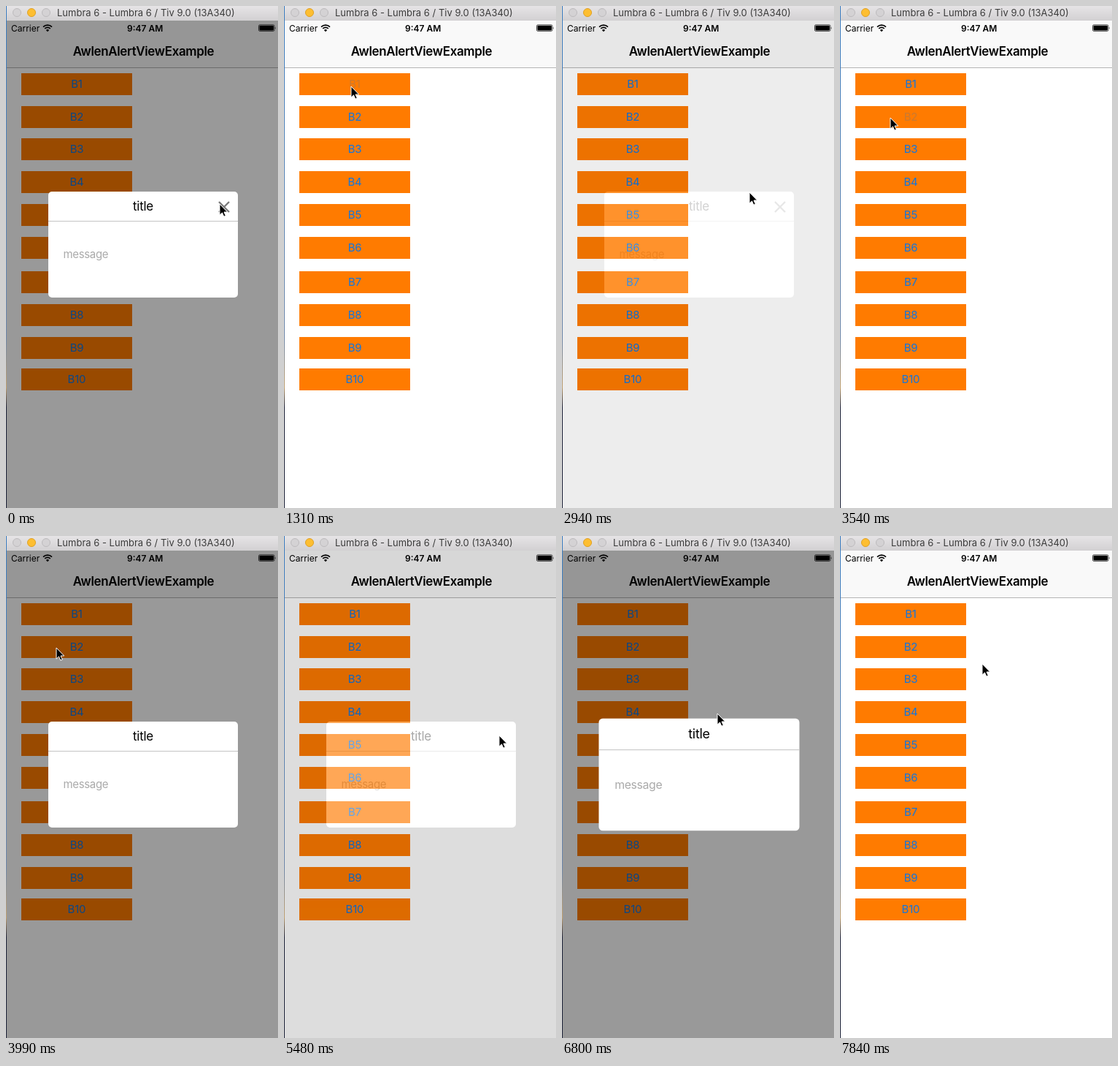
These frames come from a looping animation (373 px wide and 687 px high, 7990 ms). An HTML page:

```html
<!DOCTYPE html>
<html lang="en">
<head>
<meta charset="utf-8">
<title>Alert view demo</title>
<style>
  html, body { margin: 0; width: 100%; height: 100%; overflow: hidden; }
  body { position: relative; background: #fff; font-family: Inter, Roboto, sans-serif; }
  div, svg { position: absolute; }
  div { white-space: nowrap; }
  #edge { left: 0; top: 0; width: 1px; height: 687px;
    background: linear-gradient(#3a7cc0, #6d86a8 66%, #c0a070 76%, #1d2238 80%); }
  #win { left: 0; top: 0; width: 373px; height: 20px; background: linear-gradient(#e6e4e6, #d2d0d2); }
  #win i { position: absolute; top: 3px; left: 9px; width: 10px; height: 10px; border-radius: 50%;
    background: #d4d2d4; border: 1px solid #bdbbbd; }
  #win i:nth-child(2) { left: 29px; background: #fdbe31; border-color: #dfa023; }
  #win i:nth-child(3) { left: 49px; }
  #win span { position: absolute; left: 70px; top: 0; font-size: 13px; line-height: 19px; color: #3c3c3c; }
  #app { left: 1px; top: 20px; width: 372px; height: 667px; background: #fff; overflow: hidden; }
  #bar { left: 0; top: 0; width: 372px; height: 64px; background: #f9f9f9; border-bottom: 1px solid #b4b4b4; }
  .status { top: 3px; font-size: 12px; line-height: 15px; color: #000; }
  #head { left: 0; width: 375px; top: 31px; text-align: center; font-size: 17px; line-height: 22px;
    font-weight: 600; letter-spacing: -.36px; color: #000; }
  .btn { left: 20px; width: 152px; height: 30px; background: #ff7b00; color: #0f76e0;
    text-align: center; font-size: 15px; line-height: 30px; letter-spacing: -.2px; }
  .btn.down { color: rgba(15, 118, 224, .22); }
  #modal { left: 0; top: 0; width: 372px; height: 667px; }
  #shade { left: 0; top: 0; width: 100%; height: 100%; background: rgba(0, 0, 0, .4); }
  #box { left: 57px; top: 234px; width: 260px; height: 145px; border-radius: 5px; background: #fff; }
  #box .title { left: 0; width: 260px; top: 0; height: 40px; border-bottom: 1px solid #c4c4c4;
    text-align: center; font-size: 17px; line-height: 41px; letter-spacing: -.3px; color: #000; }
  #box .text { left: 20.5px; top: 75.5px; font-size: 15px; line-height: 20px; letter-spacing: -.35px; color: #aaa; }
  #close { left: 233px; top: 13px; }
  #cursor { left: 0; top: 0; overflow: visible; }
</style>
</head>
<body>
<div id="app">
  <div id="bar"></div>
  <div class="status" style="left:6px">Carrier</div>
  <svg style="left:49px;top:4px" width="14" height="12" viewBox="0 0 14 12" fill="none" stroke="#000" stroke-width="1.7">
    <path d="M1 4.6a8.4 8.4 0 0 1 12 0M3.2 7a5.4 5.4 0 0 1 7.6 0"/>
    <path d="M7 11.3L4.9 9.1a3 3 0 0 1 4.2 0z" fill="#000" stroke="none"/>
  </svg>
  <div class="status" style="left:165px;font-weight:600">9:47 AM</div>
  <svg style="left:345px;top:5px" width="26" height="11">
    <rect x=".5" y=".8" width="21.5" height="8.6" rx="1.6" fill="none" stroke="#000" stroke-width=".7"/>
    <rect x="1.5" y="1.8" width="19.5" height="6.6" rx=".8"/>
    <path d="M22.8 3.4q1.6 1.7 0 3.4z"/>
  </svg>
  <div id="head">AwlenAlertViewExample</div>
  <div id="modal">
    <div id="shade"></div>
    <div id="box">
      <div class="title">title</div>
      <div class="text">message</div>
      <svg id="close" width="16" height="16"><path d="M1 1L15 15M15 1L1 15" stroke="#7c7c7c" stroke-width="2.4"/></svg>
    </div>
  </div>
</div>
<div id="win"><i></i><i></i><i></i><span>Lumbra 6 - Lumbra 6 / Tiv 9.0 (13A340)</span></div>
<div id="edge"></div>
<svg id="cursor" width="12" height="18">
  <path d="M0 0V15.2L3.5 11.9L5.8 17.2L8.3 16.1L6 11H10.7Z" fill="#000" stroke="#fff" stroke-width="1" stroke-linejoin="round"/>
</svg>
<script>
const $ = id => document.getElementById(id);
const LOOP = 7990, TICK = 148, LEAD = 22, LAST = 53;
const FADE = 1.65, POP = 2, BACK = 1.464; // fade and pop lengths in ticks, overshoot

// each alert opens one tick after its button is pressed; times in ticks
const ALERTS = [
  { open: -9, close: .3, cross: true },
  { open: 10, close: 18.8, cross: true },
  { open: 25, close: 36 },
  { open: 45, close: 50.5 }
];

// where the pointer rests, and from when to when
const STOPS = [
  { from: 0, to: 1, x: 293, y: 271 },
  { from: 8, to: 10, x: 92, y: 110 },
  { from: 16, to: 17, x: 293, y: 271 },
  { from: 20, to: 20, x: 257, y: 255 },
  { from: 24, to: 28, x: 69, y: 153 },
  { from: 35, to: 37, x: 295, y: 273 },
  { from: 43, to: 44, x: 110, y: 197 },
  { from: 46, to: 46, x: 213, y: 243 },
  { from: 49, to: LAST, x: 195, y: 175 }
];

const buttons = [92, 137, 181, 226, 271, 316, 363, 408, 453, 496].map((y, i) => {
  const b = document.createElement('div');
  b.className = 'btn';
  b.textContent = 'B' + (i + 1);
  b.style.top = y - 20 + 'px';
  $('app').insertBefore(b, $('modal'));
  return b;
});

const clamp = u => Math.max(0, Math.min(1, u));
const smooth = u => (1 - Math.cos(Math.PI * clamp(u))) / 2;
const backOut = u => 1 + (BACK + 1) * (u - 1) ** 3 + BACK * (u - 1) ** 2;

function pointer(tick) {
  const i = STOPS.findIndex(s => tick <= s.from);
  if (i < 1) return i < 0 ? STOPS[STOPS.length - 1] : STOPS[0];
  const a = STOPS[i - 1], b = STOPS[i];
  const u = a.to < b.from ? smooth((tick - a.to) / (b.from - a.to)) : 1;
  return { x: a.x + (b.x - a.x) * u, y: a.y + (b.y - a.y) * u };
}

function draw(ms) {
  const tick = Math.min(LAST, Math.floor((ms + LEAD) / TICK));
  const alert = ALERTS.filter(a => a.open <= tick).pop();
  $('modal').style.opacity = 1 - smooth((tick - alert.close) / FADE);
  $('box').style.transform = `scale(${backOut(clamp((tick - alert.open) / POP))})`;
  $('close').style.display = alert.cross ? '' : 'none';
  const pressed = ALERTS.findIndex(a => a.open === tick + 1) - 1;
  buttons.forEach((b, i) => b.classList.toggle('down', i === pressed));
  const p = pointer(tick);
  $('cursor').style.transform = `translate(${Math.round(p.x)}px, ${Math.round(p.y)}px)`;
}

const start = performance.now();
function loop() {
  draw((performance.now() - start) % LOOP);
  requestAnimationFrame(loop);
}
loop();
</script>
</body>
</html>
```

★ ★ ★

• [TASK GOAL]
Copy the entries exactly. Leave out the images.

• [RESPONSE FOR THIS EXERCISE]
These frames come from a looping animation (373 px wide and 687 px high, 7990 ms). An HTML page:

```html
<!DOCTYPE html>
<html lang="en">
<head>
<meta charset="utf-8">
<title>Alert view demo</title>
<style>
  html, body { margin: 0; width: 100%; height: 100%; overflow: hidden; }
  body { position: relative; background: #fff; font-family: Inter, Roboto, sans-serif; }
  div, svg { position: absolute; }
  div { white-space: nowrap; }
  #edge { left: 0; top: 0; width: 1px; height: 687px;
    background: linear-gradient(#3a7cc0, #6d86a8 66%, #c0a070 76%, #1d2238 80%); }
  #win { left: 0; top: 0; width: 373px; height: 20px; background: linear-gradient(#e6e4e6, #d2d0d2); }
  #win i { position: absolute; top: 3px; left: 9px; width: 10px; height: 10px; border-radius: 50%;
    background: #d4d2d4; border: 1px solid #bdbbbd; }
  #win i:nth-child(2) { left: 29px; background: #fdbe31; border-color: #dfa023; }
  #win i:nth-child(3) { left: 49px; }
  #win span { position: absolute; left: 70px; top: 0; font-size: 13px; line-height: 19px; color: #3c3c3c; }
  #app { left: 1px; top: 20px; width: 372px; height: 667px; background: #fff; overflow: hidden; }
  #bar { left: 0; top: 0; width: 372px; height: 64px; background: #f9f9f9; border-bottom: 1px solid #b4b4b4; }
  .status { top: 3px; font-size: 12px; line-height: 15px; color: #000; }
  #head { left: 0; width: 375px; top: 31px; text-align: center; font-size: 17px; line-height: 22px;
    font-weight: 600; letter-spacing: -.36px; color: #000; }
  .btn { left: 20px; width: 152px; height: 30px; background: #ff7b00; color: #0f76e0;
    text-align: center; font-size: 15px; line-height: 30px; letter-spacing: -.2px; }
  .btn.down { color: rgba(15, 118, 224, .22); }
  #modal { left: 0; top: 0; width: 372px; height: 667px; }
  #shade { left: 0; top: 0; width: 100%; height: 100%; background: rgba(0, 0, 0, .4); }
  #box { left: 57px; top: 234px; width: 260px; height: 145px; border-radius: 5px; background: #fff; }
  #box .title { left: 0; width: 260px; top: 0; height: 40px; border-bottom: 1px solid #c4c4c4;
    text-align: center; font-size: 17px; line-height: 41px; letter-spacing: -.3px; color: #000; }
  #box .text { left: 20.5px; top: 75.5px; font-size: 15px; line-height: 20px; letter-spacing: -.35px; color: #aaa; }
  #close { left: 233px; top: 13px; }
  #cursor { left: 0; top: 0; overflow: visible; }
</style>
</head>
<body>
<div id="app">
  <div id="bar"></div>
  <div class="status" style="left:6px">Carrier</div>
  <svg style="left:49px;top:4px" width="14" height="12" viewBox="0 0 14 12" fill="none" stroke="#000" stroke-width="1.7">
    <path d="M1 4.6a8.4 8.4 0 0 1 12 0M3.2 7a5.4 5.4 0 0 1 7.6 0"/>
    <path d="M7 11.3L4.9 9.1a3 3 0 0 1 4.2 0z" fill="#000" stroke="none"/>
  </svg>
  <div class="status" style="left:165px;font-weight:600">9:47 AM</div>
  <svg style="left:345px;top:5px" width="26" height="11">
    <rect x=".5" y=".8" width="21.5" height="8.6" rx="1.6" fill="none" stroke="#000" stroke-width=".7"/>
    <rect x="1.5" y="1.8" width="19.5" height="6.6" rx=".8"/>
    <path d="M22.8 3.4q1.6 1.7 0 3.4z"/>
  </svg>
  <div id="head">AwlenAlertViewExample</div>
  <div id="modal">
    <div id="shade"></div>
    <div id="box">
      <div class="title">title</div>
      <div class="text">message</div>
      <svg id="close" width="16" height="16"><path d="M1 1L15 15M15 1L1 15" stroke="#7c7c7c" stroke-width="2.4"/></svg>
    </div>
  </div>
</div>
<div id="win"><i></i><i></i><i></i><span>Lumbra 6 - Lumbra 6 / Tiv 9.0 (13A340)</span></div>
<div id="edge"></div>
<svg id="cursor" width="12" height="18">
  <path d="M0 0V15.2L3.5 11.9L5.8 17.2L8.3 16.1L6 11H10.7Z" fill="#000" stroke="#fff" stroke-width="1" stroke-linejoin="round"/>
</svg>
<script>
const $ = id => document.getElementById(id);
const LOOP = 7990, TICK = 148, LEAD = 22, LAST = 53;
const FADE = 1.65, POP = 2, BACK = 1.464; // fade and pop lengths in ticks, overshoot

// each alert opens one tick after its button is pressed; times in ticks
const ALERTS = [
  { open: -9, close: .3, cross: true },
  { open: 10, close: 18.8, cross: true },
  { open: 25, close: 36 },
  { open: 45, close: 50.5 }
];

// where the pointer rests, and from when to when
const STOPS = [
  { from: 0, to: 1, x: 293, y: 271 },
  { from: 8, to: 10, x: 92, y: 110 },
  { from: 16, to: 17, x: 293, y: 271 },
  { from: 20, to: 20, x: 257, y: 255 },
  { from: 24, to: 28, x: 69, y: 153 },
  { from: 35, to: 37, x: 295, y: 273 },
  { from: 43, to: 44, x: 110, y: 197 },
  { from: 46, to: 46, x: 213, y: 243 },
  { from: 49, to: LAST, x: 195, y: 175 }
];

const buttons = [92, 137, 181, 226, 271, 316, 363, 408, 453, 496].map((y, i) => {
  const b = document.createElement('div');
  b.className = 'btn';
  b.textContent = 'B' + (i + 1);
  b.style.top = y - 20 + 'px';
  $('app').insertBefore(b, $('modal'));
  return b;
});

const clamp = u => Math.max(0, Math.min(1, u));
const smooth = u => (1 - Math.cos(Math.PI * clamp(u))) / 2;
const backOut = u => 1 + (BACK + 1) * (u - 1) ** 3 + BACK * (u - 1) ** 2;

function pointer(tick) {
  const i = STOPS.findIndex(s => tick <= s.from);
  if (i < 1) return i < 0 ? STOPS[STOPS.length - 1] : STOPS[0];
  const a = STOPS[i - 1], b = STOPS[i];
  const u = a.to < b.from ? smooth((tick - a.to) / (b.from - a.to)) : 1;
  return { x: a.x + (b.x - a.x) * u, y: a.y + (b.y - a.y) * u };
}

function draw(ms) {
  const tick = Math.min(LAST, Math.floor((ms + LEAD) / TICK));
  const alert = ALERTS.filter(a => a.open <= tick).pop();
  $('modal').style.opacity = 1 - smooth((tick - alert.close) / FADE);
  $('box').style.transform = `scale(${backOut(clamp((tick - alert.open) / POP))})`;
  $('close').style.display = alert.cross ? '' : 'none';
  const pressed = ALERTS.findIndex(a => a.open === tick + 1) - 1;
  buttons.forEach((b, i) => b.classList.toggle('down', i === pressed));
  const p = pointer(tick);
  $('cursor').style.transform = `translate(${Math.round(p.x)}px, ${Math.round(p.y)}px)`;
}

const start = performance.now();
function loop() {
  draw((performance.now() - start) % LOOP);
  requestAnimationFrame(loop);
}
loop();
</script>
</body>
</html>
```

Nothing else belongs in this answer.